This is a guide for executors about their role, their obligations and what is involved in managing and finalising an estate.
The executor’s role is to personally carry out the wishes of the will maker as specified in the will and is a position of great trust. The executor must always act in the best interests of the estate and the beneficiaries and cannot intermingle his or her interests with the estate.
The executor is responsible for managing and protecting all of the assets of the estate until they are distributed. The executor is also responsible for paying all of the liabilities of the estate.
An executor should keep full and accurate records of how the estate has been managed and provide a summary of the estate’s transactions to the beneficiaries.
An executor cannot take sides with one of the beneficiaries if there is a dispute.
The executor must at all times act with care, and in the interests of the beneficiaries, must endeavour to administer the estate in accordance with any direction or power in the will as quickly as possible.
The executor may be liable in damages to beneficiaries for negligence in respect of any avoidable delay which results in loss to the beneficiaries either in relation to lost investment income or a lost opportunity to invest.
The executor is responsible for making funeral arrangements and should follow any directions in the will in relation to those arrangements but is not bound to do so. The executor should consult with the family about the funeral arrangements. The reasonable cost of the funeral is an expense of the estate but the executor should be careful not to incur expenses beyond the available funds in the estate.

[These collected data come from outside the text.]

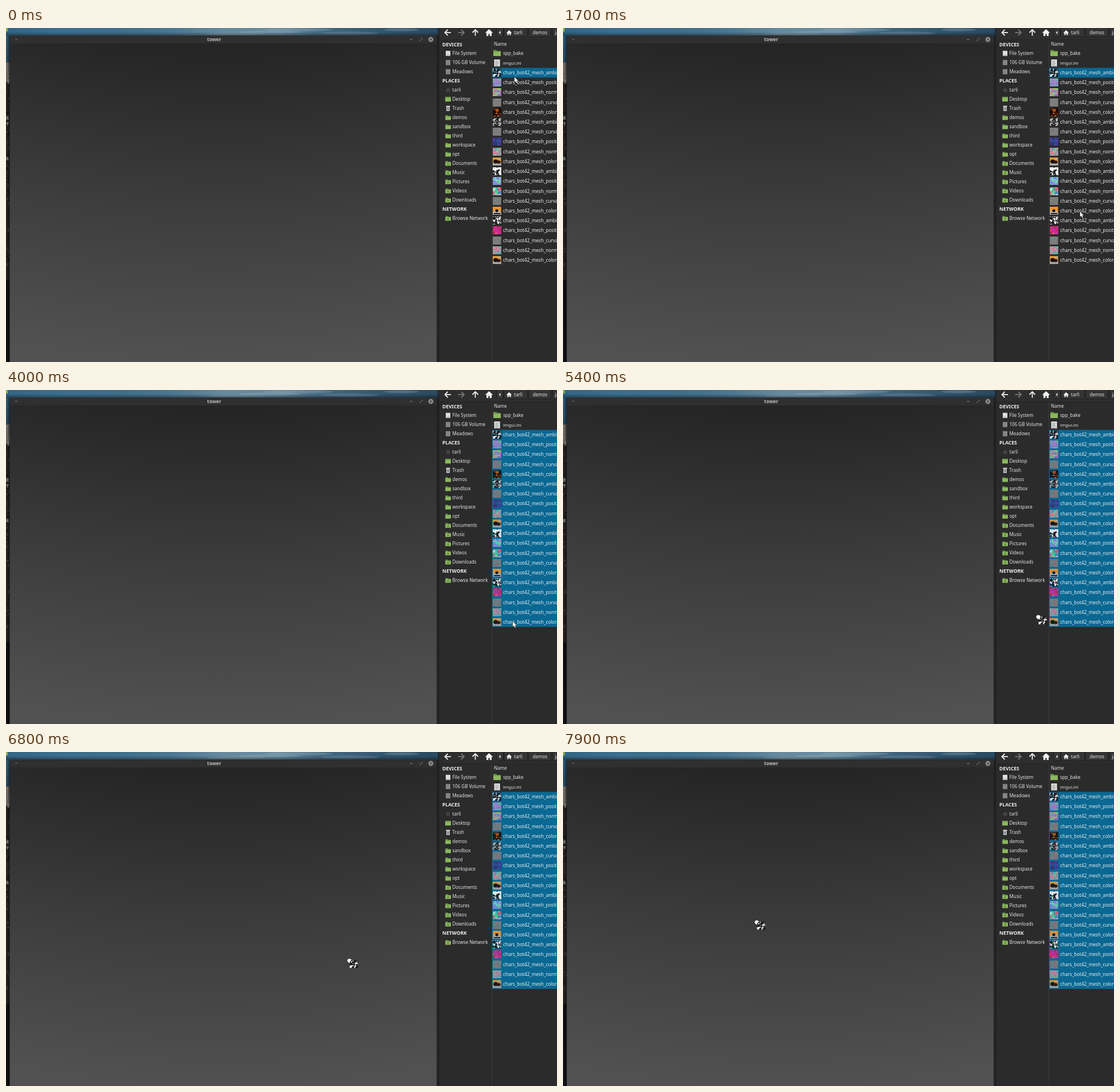
An HTML page with a canvas for the animation above (8 s loop, 961 px wide and 583 px high).

```html
<!DOCTYPE html>
<html lang="en">
<head>
<meta charset="utf-8">
<title>Drag files</title>
<style>
html, body { margin: 0; width: 100%; height: 100%; overflow: hidden; background: #2b2b2b; }
canvas { display: block; }
</style>
</head>
<body>
<canvas id="stage" width="961" height="583"></canvas>
<script>
const W = 961, H = 583, LOOP = 8000, STEP = 100, ROW = 17.21, FIRST_ROW = 78;
const SELECT_AT = 4000, DRAG_AT = 4900, FONT = '"Noto Sans", "Open Sans", sans-serif';
const screen = document.getElementById('stage').getContext('2d');
let g = screen;

// Pointer positions: [ms, x, y]
const arrowPath = [[0, 886, 85], [400, 891, 78], [1000, 891, 78], [1100, 892, 81], [1300, 898, 130],
  [1500, 905, 220], [1700, 901, 320], [1900, 891, 384], [2400, 883, 403.5]];
const dragPath = [[4900, 871, 397], [5400, 824, 392], [5700, 779, 391], [6200, 716, 384],
  [6600, 650, 373], [6800, 593.5, 360], [7500, 393, 318], [7900, 333, 293]];

const palettes = {
  ambi: ['#151515', '#fff', '#eee', '#111', '#ddd', '#222'],
  spots: ['#0a0a0a', '#fff', '#111', '#eee', '#000'],
  dim: ['#222', '#ccc', '#555', '#111', '#999'],
  curva: ['#7c7c7c', '#838383', '#767676', '#888'],
  iris: ['#8f8fc0', '#b07ad0', '#70b498', '#a884d4', '#7c7ad0', '#98a8a8'],
  norm: ['#b48cb0', '#e0569a', '#40b8a8', '#7c70d8', '#e09a60', '#8cd078'],
  pale: ['#9a9aa0', '#e07c98', '#58b4a8', '#8078c0', '#c4b088'],
  fire: ['#1c0a06', '#120404', '#c86418', '#481408', '#1c0804'],
  navy: ['#38388c', '#4a3a9c', '#2c4c94', '#56429c', '#34346c'],
  mint: ['#8c7cd8', '#60d890', '#a488e0', '#70e0b0', '#7c8ce0'],
  vivid: ['#9ca8b0', '#30c8a0', '#e05070', '#d8e8d0', '#4878d8', '#40d880'],
  rose: ['#d02c70', '#e03c50', '#c430a0', '#e85088', '#b82850'],
  rust: ['#e09a38'],
  amber: ['#f0962c'],
};
const files = [['ambient', 'ambi'], ['position', 'iris'], ['normal', 'norm'], ['curvature', 'curva'], ['color', 'fire'],
  ['ambient', 'dim'], ['curvature', 'curva'], ['position', 'navy'], ['normal', 'pale'], ['color', 'rust'],
  ['ambient', 'spots'], ['position', 'mint'], ['normal', 'vivid'], ['curvature', 'curva'], ['color', 'amber'],
  ['ambient', 'ambi'], ['position', 'rose'], ['curvature', 'curva'], ['normal', 'pale'], ['color', 'rust']];
const places = ['#DEVICES', 'File System', '106 GB Volume', 'Meadows', '#PLACES', 'tarli', 'Desktop', 'Trash',
  'demos', 'sandbox', 'third', 'workspace', 'opt', 'Documents', 'Music', 'Pictures', 'Videos', 'Downloads',
  '#NETWORK', 'Browse Network'];

function random(seed) {
  return () => {
    seed = (seed + 0x6d2b79f5) | 0;
    let n = Math.imul(seed ^ (seed >>> 15), seed | 1);
    n ^= n + Math.imul(n ^ (n >>> 7), n | 61);
    return ((n ^ (n >>> 14)) >>> 0) / 4294967296;
  };
}

function rect(x, y, w, h, color) {
  g.fillStyle = color;
  g.fillRect(x, y, w, h);
}

function text(str, x, y, color = '#e4e4e4', size = 8, weight = 400, align = 'left') {
  g.font = `${weight} ${size}px ${FONT}`;
  g.textAlign = align;
  g.fillStyle = color;
  g.fillText(str, x, y + 3);
}

function shape(x, y, points, fill, stroke, close = true, width = 1) {
  g.beginPath();
  for (let i = 0; i < points.length; i += 2) g.lineTo(x + points[i], y + points[i + 1]);
  if (close) g.closePath();
  g.lineWidth = width;
  if (stroke) { g.strokeStyle = stroke; g.stroke(); }
  if (fill) { g.fillStyle = fill; g.fill(); }
}

function disc(x, y, rx, ry, color) {
  g.beginPath();
  g.ellipse(x, y, rx, ry, 0, 0, 7);
  g.fillStyle = color;
  g.fill();
}

function ramp(x0, y0, x1, y1, colors) {
  const grad = g.createLinearGradient(x0, y0, x1, y1);
  colors.forEach((c, i) => grad.addColorStop(i / (colors.length - 1), c));
  return grad;
}

// Charred patch on an orange and grey ground
function drawColorMap(x, y, kind) {
  rect(x, y + 9, 15, 5, '#a8a8a8');
  if (kind === 'amber') {
    disc(x + 7, y + 10, 6, 4, '#b4b4b4');
    disc(x + 7, y + 7, 2.6, 2.4, '#151010');
    rect(x + 2, y + 11, 11, 2, '#2a1a14');
  } else {
    disc(x + 5, y + 7, 4, 3.6, '#1c0c08');
    disc(x + 10, y + 8, 3.6, 2.8, '#2c100a');
    rect(x + 10, y + 1, 4, 3, '#b0a89c');
  }
}

function thumb(x, y, kind, seed) {
  const colors = palettes[kind], rnd = random(seed * 7919), noise = kind === 'curva';
  const size = /iris|mint|rose|navy|spots/.test(kind) ? 2.3 : noise ? 0.8 : 1.5;
  g.save();
  g.beginPath();
  g.rect(x, y, 14.5, 14);
  g.clip();
  rect(x, y, 15, 14, colors[0]);
  if (colors.length === 1) drawColorMap(x, y, kind);
  else for (let i = 0; i < 70; i++) {
    const r = size * (0.5 + rnd());
    disc(x + rnd() * 15, y + rnd() * 14, r, r * (0.6 + rnd() * 0.7), colors[Math.floor(rnd() * colors.length)]);
  }
  g.restore();
}

function folder(x, y, w, h) {
  rect(x, y, w * 0.45, h, '#6f9a48');
  rect(x, y + h * 0.15, w, h * 0.85, '#6f9a48');
  rect(x, y + h * 0.3, w, h * 0.7, '#8db85f');
}

function house(x, y, s, color) {
  shape(x, y, [0, -s, s * 1.15, 0.1 * s, s * 0.75, 0.1 * s, s * 0.75, s, s * 0.2, s, s * 0.2, s * 0.4,
    -s * 0.2, s * 0.4, -s * 0.2, s, -s * 0.75, s, -s * 0.75, 0.1 * s, -s * 1.15, 0.1 * s], color);
}

function toolbarArrow(x, y, angle, color) {
  g.save();
  g.translate(x, y);
  g.rotate(angle);
  shape(0, 0, [0, -5, -5, 0, 0, 5], null, color, false, 1.8);
  shape(0, 0, [-4, 0, 5.5, 0], null, color, false, 1.8);
  g.restore();
}

function drawDesktop() {
  rect(0, 0, 756, 14, ramp(0, 0, 756, 0,
    ['#336683', '#3c6f8e', '#3e6e8b', '#4a7690', '#668a9e', '#668a9e', '#41667f', '#33566f', '#2a495f']));
  g.save();
  g.beginPath();
  g.rect(0, 0, 756, 13);
  g.clip();
  for (const [x, y, rx] of [[460, 7, 55], [510, 3, 60], [400, 10, 50], [600, 9, 50], [690, 3, 30]])
    disc(x, y, rx, 2.5, 'rgba(160,184,194,.28)');
  g.restore();
  rect(0, 7, 756, 7, ramp(0, 7, 0, 14, ['rgba(10,20,28,0)', 'rgba(10,20,28,.5)']));

  rect(0, 13, 7, 50, ramp(0, 13, 0, 63, ['#2f5b77', '#26475d']));
  rect(0, 60, 7, 35, '#6d6761');
  rect(0, 94, 7, 346, '#26211f');
  rect(0, 440, 7, 143, '#101114');
  const rnd = random(77);
  for (let i = 0; i < 130; i++) {
    const y = 62 + rnd() * 370, v = Math.floor(rnd() * 60) + (y < 94 ? 110 : 18);
    rect(rnd() * 4, y, 1 + rnd() * 2, 1 + rnd() * 3, `rgb(${v},${v * 0.92},${v * 0.87})`);
  }
  text('git', 5, 157, '#e8e8e8', 8, 400, 'right');
  text('rr', 5, 167, '#e8e8e8', 8, 400, 'right');
  text('git', 5, 228, '#e8e8e8', 8, 400, 'right');
  rect(0, 0, 3, 6, '#8fb04a');
  rect(2, 13, 5, 570, ramp(2, 0, 7, 0, ['rgba(0,0,0,0)', 'rgba(0,0,0,.55)']));
}

function drawWindow() {
  g.beginPath();
  g.roundRect(6.5, 13, 746, 20, [4, 4, 0, 0]);
  g.fillStyle = '#2f2f2f';
  g.fill();
  const shade = g.createRadialGradient(377, -1300, 1327, 377, -1300, 1883);
  shade.addColorStop(0, '#242424');
  shade.addColorStop(0.5, '#3c3c3c');
  shade.addColorStop(1, '#515151');
  rect(6.5, 27, 746, 556, shade);
  text('tower', 363, 20, '#bdbdbd', 8.3, 700, 'center');
  shape(18, 19.5, [-2, -1, 0, 1, 2, -1], null, '#888', false);
  rect(704.5, 19.5, 4, 1, '#999');
  shape(724, 20, [0, -2, 2, -2, 2, 0], null, '#888', false, 0.8);
  shape(724, 20, [-2, 0, -2, 2, 0, 2], null, '#888', false, 0.8);
  disc(741, 20, 4.4, 4.4, '#8c8c8c');
  shape(741, 20, [-1.6, -1.6, 1.6, 1.6], null, '#2f2f2f', false);
  shape(741, 20, [1.6, -1.6, -1.6, 1.6], null, '#2f2f2f', false);
}

function drawPlaceIcon(i, y) {
  if (i === 1) {
    rect(767, y - 4.5, 8, 9, '#dcdcdc');
    rect(768, y + 2.5, 6, 1, '#aaa');
  } else if (i < 4) rect(767, y - 4.5, 8, 9, '#858585');
  else if (i === 5) house(771, y, 4, '#444');
  else if (i === 6) {
    rect(766, y - 4, 10, 8, '#8db85f');
    rect(766, y - 4, 10, 2, '#6f9a48');
  } else if (i === 7) {
    rect(767.5, y - 4.5, 7, 2, '#ddd');
    rect(768, y - 2, 6, 6.5, '#c4c8cc');
    rect(769.5, y - 0.5, 3, 3, '#667');
  } else {
    folder(766.5, y - 4, 9.5, 8);
    if (i > 12) rect(769.5, y, 3, 2.5, '#5b803b');
  }
}

function drawFileManager() {
  rect(755, 0, 206, 583, '#2b2b2b');
  rect(750, 13, 7, 570, ramp(750, 0, 757, 0, ['rgba(32,32,32,0)', 'rgba(32,32,32,.9)', 'rgba(32,32,32,.9)', 'rgba(36,36,36,0)']));
  rect(753, 0, 3, 13, '#1e2a32');
  rect(756, 0, 205, 20, '#2e2e2e');
  rect(756, 20, 205, 1, '#252525');
  rect(847, 21, 1, 562, '#3a3a3a');

  toolbarArrow(770.5, 8, 0, '#f0f0f0');
  toolbarArrow(794, 8, Math.PI, '#777');
  toolbarArrow(818.5, 8, Math.PI / 2, '#f0f0f0');
  house(842.5, 8, 6, '#f0f0f0');
  for (const [x, w] of [[855, 12], [868, 41], [911, 39], [953, 20]]) {
    g.beginPath();
    g.roundRect(x + 0.5, -4.5, w, 20, 2);
    g.fillStyle = '#343434';
    g.fill();
    g.strokeStyle = '#1e1e1e';
    g.lineWidth = 1;
    g.stroke();
  }
  shape(861.5, 8, [-2, 0, 1, -3, 1, 3], '#ddd');
  house(877.5, 8, 4.2, '#eee');
  text('tarli', 886, 8);
  text('demos', 918.5, 8);
  text('jam', 957.5, 8);

  places.forEach((name, i) => {
    const y = 28 + 16 * i + (i ? 0.3 : 0.5);
    if (name[0] === '#') return text(name.slice(1), 761, y, '#eee', 8.5, 700);
    drawPlaceIcon(i, y);
    text(name, 778.5, y);
  });
}

function drawFiles(allSelected) {
  text('Name', 851, 28);
  folder(850, 38.5, 13, 10.5);
  text('spp_bake', 867, 44);
  rect(851.5, 55, 10, 12, '#ececec');
  for (let y = 57; y < 66; y += 2) rect(853, y, y % 4 === 1 ? 7 : 5.5, 0.9, '#888');
  text('imgui.ini', 867, 61, '#e4e4e4', 7.8);

  rect(848, 69.6, 113, ROW * (allSelected ? files.length : 1) - 0.3, '#0a6893');
  files.forEach(([name, kind], i) => {
    const y = FIRST_ROW + i * ROW, top = Math.round(y - 7);
    thumb(849, top, kind, i + 1);
    if (allSelected || i === 0) rect(849, top, 14.5, 14, 'rgba(10,103,145,.12)');
    text('chars_bot42_mesh_' + name, 867, y, '#ebebeb', 8.1);
  });
}

function positionOn(path, t) {
  const next = path.findIndex(p => p[0] > t);
  if (next < 0) return path[path.length - 1].slice(1);
  const [t0, x0, y0] = path[next - 1], [t1, x1, y1] = path[next], u = (t - t0) / (t1 - t0);
  return [x0 + (x1 - x0) * u, y0 + (y1 - y0) * u];
}

function drawArrow(x, y) {
  shape(x + 0.8, y + 0.6, [0, 0, 0, 9, 2, 7.2, 3.7, 10.6, 5.2, 9.9, 3.6, 6.6, 6.3, 6.4], '#fff', '#111');
}

function drawDrag(x, y) {
  x = Math.round(x);
  y = Math.round(y);
  g.globalAlpha = 0.85;
  thumb(x + 5, y + 3, 'ambi', 1);
  g.globalAlpha = 1;
  shape(x, y, [1, 4, 2.2, 1.8, 4, 0.8, 6.5, 1, 8.6, 2.4, 8.6, 5.5, 7.2, 7.8, 3.2, 7.8], '#fff', '#151515');
  if (x < 753) {
    rect(x + 6, y + 5, 5, 3, '#111');
    rect(x + 7, y + 4, 3, 5, '#111');
    rect(x + 7, y + 6, 3, 1, '#fff');
    rect(x + 8, y + 5, 1, 3, '#fff');
  }
}

function makeScene(allSelected) {
  const canvas = document.createElement('canvas');
  canvas.width = W;
  canvas.height = H;
  g = canvas.getContext('2d');
  drawDesktop();
  drawWindow();
  drawFileManager();
  drawFiles(allSelected);
  g = screen;
  return canvas;
}

const scenes = [makeScene(false), makeScene(true)];

function frame() {
  const t = Math.floor(performance.now() % LOOP / STEP) * STEP;
  g.drawImage(scenes[t < SELECT_AT ? 0 : 1], 0, 0);
  if (t < DRAG_AT) drawArrow(...positionOn(arrowPath, t));
  else drawDrag(...positionOn(dragPath, t));
  requestAnimationFrame(frame);
}
frame();
</script>
</body>
</html>
```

As the executor is responsible for deciding whether the body is to be buried or cremated. Also the executor may be asked whether the organs can be donated. This is the decision of the executor usually in consultation with the next of kin. The executor should check the will for directions in regard to the body of the deceased. A direction that the body is not to be cremated is binding on the executor.
It is not usual in Australia to have a formal reading of the will. In New South Wales the Succession Act specifies who is entitled to a copy of the will. The executor should consult with an experienced legal practitioner as to who is entitled before releasing a copy of the will to anyone.
The executor is responsible for the safekeeping of the assets of the estate. The executor should:
- identify the deceased’s beneficiaries
- ascertain what are the deceased’s assets and make a list as soon as possible (consideration should also be given to digital assets e.g. photographs, social media & email accounts)
- ensure that assets are adequately insured where necessary
- ensure that items such as jewellery & paintings are adequately secured
- consider whether the locks to property need to be changed
- ascertain what are the deceased’s liabilities (including tax)
- ascertain if there is a superannuation death benefit payable
- ascertain if the deceased had life insurance
- redirect or collect the deceased’s mail
The executor must apply for (within 6 months of the date of death) and obtain a Grant of Probate, except in the case of estates with only jointly owned property or small bank accounts or personal items.
A Grant of Probate is a Supreme Court order that is issued by the Registrar of the court as a result of the executor complying with the stringent court Rules. In some situations the process is judicial and requires the making of the order by a Judge of the Supreme Court.
The Grant of Probate is necessary to give the executor the legal right to deal with certain assets in the estate such as real estate, shares and money in bank accounts. Those assets cannot be transferred, collected or sold unless a Grant is obtained.
After the Grant of Probate is obtained the executor must properly administer the estate by collecting any income, transferring and/or selling the assets, filing tax returns and paying any outstanding tax and satisfying the liabilities of the estate.
The executor is entitled to apply to the court for a commission, if the executor wishes to do so.
The executor has a final duty to distribute the estate in accordance with the terms of the will or any supervening court order.
The executor should keep the beneficiaries informed of progress with the estate, the date and amount of likely distribution, and if there is some unavoidable delay, inform them promptly explaining the reason.
The executor must realise that where a professional such as a solicitor or accountant is retained to carry out executor or real work, costs of such work are payable by the executor, although the costs of general estate administration are payable by the estate. The executor is entitled to reimbursement of any properly incurred costs paid by the executor in respect of the administration of the estate.
The administration of an estate and the role of the executor can be complex and time-consuming. In most cases it involves knowledge of the law of wills and succession and Supreme Court procedures together with access to the prescribed documents and forms.
At Best Practice Lawyers we recommend that executors instruct an appropriately qualified lawyer to provide professional advice and to ensure that the estate is administered properly. This will avoid the executor having personal liability to the beneficiaries of the estate for any aspect of the administration that is not carried out correctly or in accordance with the law.